In the records that come next, find every line with "frames". Return those lines.

[Saved entries]
==*==
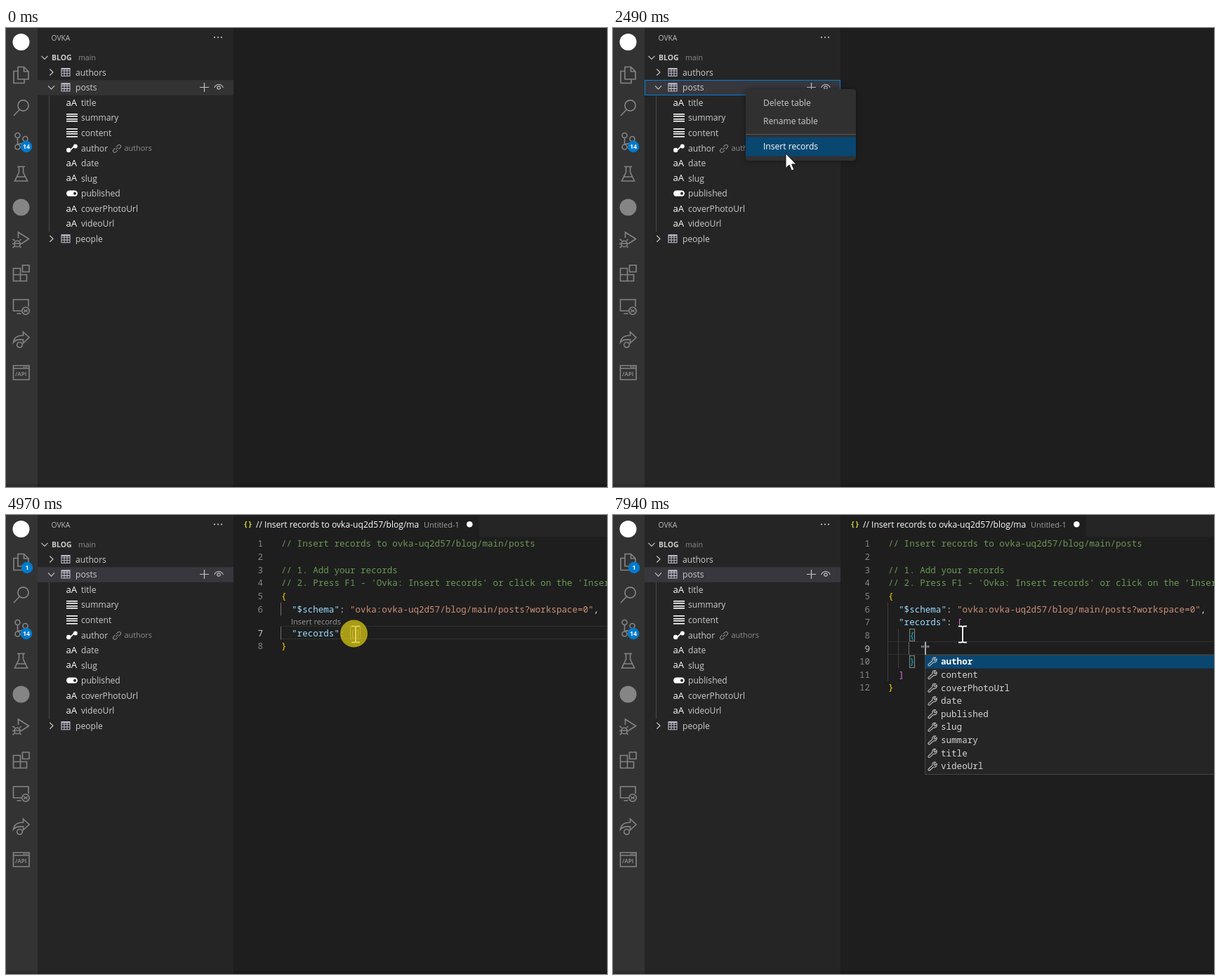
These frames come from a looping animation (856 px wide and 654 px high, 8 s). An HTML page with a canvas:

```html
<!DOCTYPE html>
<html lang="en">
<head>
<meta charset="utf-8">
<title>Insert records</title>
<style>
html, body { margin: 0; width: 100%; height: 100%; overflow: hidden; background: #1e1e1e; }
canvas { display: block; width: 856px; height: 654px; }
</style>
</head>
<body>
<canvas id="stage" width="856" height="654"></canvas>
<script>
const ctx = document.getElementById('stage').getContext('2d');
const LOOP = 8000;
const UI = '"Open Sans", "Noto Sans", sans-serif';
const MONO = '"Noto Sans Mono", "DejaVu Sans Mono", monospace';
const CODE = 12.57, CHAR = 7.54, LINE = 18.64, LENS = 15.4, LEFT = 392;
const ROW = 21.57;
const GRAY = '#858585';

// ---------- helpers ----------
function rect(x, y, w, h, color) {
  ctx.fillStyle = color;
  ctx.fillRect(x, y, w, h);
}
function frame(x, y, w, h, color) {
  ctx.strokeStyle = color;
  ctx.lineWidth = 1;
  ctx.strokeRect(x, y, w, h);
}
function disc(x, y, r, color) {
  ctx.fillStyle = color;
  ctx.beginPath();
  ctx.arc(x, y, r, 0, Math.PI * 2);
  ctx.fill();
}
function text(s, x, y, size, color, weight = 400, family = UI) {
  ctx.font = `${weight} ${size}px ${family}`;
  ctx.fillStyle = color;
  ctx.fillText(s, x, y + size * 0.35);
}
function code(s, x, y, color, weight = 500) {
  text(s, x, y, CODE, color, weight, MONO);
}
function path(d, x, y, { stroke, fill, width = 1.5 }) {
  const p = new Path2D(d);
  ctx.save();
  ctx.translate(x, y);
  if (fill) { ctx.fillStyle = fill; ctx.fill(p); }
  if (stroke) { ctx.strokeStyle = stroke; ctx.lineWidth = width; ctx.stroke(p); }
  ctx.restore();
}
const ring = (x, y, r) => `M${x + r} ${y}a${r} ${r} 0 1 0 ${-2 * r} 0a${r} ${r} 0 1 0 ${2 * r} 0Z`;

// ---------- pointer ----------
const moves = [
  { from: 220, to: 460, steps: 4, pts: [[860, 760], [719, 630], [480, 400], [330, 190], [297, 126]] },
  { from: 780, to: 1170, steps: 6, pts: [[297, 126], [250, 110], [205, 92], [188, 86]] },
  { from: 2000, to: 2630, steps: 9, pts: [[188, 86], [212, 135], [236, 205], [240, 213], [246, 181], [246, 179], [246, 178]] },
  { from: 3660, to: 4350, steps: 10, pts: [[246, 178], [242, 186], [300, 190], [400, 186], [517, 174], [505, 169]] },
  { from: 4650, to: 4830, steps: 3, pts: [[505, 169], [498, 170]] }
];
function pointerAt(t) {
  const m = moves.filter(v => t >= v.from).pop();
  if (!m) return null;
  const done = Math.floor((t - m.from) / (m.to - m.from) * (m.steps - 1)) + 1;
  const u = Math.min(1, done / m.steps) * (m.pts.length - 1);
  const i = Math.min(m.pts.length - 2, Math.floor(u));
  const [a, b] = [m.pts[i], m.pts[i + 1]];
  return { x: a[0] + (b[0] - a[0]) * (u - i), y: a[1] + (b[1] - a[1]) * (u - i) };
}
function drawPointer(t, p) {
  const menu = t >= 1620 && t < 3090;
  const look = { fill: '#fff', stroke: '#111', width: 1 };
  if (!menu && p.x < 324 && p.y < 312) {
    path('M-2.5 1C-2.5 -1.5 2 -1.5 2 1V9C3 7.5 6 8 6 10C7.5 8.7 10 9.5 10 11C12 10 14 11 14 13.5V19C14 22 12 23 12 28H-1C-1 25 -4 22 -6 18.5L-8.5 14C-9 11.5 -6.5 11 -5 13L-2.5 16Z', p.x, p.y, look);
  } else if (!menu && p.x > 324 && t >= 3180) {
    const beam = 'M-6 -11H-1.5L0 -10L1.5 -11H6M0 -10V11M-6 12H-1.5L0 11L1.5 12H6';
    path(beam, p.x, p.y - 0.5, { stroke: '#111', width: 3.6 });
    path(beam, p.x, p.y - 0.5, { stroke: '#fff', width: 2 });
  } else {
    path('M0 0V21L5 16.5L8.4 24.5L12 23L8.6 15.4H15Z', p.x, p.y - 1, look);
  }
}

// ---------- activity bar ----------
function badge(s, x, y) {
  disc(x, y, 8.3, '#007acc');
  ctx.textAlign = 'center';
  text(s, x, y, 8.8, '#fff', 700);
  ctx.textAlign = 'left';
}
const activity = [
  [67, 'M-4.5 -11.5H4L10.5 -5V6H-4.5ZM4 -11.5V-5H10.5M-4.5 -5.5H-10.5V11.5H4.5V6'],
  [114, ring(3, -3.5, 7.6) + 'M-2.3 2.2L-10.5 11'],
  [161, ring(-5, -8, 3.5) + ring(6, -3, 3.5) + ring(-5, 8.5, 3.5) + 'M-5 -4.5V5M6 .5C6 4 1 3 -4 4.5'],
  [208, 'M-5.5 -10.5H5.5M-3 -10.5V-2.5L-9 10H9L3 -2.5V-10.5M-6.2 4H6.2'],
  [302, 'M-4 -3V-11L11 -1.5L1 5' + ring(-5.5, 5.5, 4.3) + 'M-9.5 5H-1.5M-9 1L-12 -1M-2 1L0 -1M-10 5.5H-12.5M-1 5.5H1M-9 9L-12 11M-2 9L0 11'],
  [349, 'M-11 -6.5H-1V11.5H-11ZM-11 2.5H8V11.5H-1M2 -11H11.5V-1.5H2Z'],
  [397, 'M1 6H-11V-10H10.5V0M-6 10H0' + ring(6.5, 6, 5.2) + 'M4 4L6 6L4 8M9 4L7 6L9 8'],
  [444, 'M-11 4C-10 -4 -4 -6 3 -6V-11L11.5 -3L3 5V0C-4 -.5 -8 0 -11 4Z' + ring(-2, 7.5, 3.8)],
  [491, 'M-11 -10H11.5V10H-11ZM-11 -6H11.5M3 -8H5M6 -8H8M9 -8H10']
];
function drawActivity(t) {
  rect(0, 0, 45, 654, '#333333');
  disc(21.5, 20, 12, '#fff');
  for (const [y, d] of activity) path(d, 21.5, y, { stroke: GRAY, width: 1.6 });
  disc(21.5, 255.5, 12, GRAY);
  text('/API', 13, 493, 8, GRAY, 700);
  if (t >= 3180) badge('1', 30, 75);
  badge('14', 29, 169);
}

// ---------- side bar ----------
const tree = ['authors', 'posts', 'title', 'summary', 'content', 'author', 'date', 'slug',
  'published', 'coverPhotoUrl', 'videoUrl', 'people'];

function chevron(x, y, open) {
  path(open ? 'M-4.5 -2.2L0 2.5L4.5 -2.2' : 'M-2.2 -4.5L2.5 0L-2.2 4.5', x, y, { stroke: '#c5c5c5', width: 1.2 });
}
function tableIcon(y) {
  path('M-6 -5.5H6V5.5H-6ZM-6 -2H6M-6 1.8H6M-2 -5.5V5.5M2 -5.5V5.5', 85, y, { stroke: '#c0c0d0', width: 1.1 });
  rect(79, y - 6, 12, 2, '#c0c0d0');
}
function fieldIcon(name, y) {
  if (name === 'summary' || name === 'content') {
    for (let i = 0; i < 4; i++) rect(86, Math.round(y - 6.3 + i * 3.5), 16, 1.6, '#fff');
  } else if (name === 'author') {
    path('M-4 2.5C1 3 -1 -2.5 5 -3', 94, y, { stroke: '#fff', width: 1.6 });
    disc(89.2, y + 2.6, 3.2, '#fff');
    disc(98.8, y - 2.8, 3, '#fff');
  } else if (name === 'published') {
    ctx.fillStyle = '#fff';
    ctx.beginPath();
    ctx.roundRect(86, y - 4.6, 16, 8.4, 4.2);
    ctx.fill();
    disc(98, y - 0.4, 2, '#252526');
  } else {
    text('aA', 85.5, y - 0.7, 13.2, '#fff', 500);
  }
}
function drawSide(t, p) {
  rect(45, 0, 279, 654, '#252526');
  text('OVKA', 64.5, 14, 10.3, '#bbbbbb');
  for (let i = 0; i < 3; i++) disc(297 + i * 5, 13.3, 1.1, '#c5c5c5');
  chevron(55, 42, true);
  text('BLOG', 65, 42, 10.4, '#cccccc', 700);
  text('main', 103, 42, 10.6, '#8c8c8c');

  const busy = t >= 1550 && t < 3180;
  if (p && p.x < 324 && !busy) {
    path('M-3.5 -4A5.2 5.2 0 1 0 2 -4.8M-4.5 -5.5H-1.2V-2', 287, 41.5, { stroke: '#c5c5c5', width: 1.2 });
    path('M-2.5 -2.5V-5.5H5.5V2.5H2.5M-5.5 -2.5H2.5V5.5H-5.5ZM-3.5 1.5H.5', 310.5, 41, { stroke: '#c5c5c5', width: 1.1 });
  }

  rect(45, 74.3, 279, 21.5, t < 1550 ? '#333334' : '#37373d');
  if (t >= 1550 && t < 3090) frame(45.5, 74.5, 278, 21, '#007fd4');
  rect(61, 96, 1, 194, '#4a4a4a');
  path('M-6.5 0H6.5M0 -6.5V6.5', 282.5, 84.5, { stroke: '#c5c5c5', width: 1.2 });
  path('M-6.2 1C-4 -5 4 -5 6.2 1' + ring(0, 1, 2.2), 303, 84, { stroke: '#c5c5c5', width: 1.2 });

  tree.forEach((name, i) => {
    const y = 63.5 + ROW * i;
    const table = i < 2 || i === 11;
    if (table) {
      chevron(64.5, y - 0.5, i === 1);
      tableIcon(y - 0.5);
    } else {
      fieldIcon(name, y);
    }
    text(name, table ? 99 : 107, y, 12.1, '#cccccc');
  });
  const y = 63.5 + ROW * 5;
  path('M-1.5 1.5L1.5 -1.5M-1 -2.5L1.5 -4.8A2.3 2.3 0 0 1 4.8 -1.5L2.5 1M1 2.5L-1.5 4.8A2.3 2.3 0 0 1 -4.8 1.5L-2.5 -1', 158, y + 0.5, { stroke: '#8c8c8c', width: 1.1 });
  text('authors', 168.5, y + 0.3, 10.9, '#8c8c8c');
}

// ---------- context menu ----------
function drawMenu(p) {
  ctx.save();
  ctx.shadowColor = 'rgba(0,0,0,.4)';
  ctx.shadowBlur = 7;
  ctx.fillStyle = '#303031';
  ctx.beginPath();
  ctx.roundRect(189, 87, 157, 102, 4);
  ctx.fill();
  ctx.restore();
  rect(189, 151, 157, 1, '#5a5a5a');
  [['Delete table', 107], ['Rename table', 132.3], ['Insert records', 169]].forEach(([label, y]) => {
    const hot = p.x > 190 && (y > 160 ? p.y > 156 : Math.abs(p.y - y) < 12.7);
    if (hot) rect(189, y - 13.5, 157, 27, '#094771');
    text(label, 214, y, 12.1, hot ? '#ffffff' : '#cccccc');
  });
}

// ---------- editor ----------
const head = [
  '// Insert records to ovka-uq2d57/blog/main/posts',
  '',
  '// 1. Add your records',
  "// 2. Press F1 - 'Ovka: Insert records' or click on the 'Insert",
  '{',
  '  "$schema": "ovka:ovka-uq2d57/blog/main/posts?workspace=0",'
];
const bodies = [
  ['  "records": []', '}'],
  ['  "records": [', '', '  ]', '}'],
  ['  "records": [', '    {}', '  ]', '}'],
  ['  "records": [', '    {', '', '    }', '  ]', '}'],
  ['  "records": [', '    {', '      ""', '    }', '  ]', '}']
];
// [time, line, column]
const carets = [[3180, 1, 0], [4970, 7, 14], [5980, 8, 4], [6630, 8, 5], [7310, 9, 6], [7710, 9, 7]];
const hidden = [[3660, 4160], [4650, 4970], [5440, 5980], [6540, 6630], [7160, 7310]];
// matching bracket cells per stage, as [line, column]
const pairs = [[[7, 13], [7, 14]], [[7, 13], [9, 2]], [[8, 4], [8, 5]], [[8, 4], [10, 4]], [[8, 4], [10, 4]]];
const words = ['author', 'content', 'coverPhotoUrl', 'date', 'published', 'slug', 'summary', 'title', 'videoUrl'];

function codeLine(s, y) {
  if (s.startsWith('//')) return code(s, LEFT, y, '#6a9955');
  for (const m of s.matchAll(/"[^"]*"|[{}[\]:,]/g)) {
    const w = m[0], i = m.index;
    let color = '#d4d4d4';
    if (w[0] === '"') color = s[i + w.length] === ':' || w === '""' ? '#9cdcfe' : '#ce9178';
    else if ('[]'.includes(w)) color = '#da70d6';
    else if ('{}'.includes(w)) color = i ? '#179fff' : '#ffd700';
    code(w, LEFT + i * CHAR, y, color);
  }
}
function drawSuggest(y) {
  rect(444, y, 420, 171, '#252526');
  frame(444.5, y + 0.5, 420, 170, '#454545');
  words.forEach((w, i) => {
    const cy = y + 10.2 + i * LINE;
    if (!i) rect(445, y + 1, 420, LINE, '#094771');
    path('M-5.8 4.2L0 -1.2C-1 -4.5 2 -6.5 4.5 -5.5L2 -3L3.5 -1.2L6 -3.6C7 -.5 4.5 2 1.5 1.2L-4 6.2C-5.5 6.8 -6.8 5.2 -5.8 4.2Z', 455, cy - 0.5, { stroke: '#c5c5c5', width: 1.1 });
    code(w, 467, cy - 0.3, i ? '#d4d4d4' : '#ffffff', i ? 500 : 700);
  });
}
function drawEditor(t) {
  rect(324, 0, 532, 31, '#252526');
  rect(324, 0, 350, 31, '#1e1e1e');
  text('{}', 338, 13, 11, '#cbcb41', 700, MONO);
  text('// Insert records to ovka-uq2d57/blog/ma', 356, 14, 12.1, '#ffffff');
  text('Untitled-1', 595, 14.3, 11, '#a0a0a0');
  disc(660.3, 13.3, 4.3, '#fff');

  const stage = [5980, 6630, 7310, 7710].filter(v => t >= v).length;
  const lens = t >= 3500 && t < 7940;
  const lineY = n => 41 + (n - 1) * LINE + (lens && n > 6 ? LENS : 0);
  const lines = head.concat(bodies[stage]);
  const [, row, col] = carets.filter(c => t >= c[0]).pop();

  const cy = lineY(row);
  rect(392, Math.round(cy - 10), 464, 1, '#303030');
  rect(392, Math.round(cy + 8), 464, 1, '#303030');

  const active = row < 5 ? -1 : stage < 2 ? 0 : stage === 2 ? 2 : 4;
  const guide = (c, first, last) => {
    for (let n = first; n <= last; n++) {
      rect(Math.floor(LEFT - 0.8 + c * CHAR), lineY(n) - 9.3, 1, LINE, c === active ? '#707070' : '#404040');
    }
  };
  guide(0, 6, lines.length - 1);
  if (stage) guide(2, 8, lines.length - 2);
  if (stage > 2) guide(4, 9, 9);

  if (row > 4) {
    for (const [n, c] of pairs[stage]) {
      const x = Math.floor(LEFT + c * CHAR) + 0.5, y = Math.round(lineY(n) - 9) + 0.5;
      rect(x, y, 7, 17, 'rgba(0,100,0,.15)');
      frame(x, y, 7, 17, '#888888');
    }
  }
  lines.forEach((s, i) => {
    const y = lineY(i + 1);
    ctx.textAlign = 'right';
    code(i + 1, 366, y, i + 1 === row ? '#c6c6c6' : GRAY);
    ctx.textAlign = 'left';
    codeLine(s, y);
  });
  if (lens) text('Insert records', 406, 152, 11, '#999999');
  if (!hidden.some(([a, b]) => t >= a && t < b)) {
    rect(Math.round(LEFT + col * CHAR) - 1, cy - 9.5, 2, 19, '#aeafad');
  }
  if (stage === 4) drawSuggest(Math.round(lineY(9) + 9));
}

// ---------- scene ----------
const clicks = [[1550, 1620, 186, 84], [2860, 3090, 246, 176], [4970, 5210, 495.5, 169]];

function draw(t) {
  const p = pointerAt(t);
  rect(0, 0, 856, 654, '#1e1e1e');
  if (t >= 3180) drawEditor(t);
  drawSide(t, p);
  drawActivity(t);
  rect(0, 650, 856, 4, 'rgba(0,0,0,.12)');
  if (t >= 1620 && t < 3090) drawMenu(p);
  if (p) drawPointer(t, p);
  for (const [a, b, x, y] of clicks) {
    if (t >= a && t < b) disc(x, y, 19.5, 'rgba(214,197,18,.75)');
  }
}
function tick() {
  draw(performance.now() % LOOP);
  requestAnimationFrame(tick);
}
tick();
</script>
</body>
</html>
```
==*==
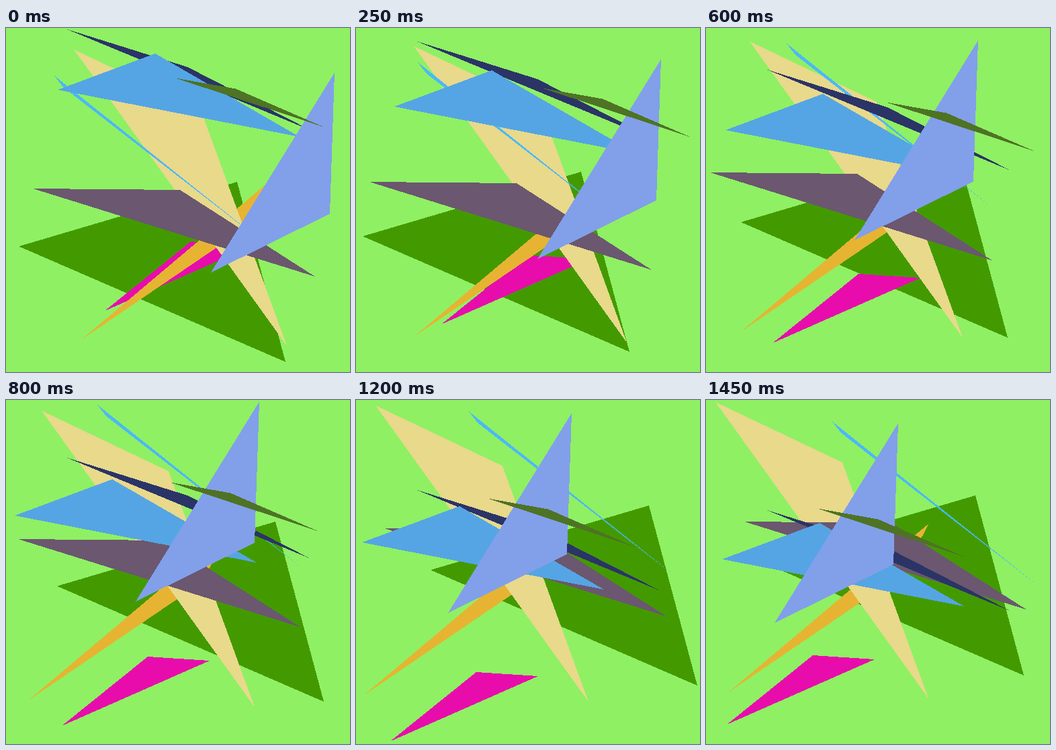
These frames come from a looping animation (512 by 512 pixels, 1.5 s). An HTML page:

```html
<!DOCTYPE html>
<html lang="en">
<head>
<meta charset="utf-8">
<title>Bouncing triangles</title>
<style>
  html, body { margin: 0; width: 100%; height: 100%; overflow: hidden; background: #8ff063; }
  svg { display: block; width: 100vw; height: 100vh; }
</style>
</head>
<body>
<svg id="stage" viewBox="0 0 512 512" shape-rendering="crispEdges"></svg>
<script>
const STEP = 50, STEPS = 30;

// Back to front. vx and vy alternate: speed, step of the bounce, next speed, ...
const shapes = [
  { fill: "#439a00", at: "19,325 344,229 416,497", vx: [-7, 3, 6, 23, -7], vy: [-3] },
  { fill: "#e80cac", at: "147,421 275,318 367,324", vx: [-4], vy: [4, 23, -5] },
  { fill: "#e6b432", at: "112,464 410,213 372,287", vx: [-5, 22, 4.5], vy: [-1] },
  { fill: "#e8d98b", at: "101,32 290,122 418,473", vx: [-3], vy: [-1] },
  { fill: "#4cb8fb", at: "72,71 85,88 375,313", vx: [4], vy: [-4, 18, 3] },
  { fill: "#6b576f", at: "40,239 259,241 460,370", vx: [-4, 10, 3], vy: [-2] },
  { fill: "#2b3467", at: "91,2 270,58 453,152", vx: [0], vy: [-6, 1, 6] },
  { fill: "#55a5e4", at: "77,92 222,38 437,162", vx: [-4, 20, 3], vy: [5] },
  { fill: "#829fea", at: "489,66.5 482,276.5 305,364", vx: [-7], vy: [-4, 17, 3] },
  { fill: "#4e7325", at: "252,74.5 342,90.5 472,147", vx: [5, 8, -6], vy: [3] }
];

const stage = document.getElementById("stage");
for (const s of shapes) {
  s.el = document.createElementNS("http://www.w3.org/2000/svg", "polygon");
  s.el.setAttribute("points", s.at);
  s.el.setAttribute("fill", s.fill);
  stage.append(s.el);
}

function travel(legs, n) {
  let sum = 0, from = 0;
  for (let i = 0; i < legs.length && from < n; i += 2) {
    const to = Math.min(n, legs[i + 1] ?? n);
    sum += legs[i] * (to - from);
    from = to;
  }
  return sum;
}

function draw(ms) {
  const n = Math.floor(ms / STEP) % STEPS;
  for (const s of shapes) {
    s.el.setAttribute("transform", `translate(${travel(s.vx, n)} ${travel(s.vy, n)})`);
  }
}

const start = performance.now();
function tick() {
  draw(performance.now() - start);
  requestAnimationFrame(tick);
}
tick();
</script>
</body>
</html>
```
==*==
- Task solution -
These frames come from a looping animation (856 px wide and 654 px high, 8 s). An HTML page with a canvas:
These frames come from a looping animation (512 by 512 pixels, 1.5 s). An HTML page:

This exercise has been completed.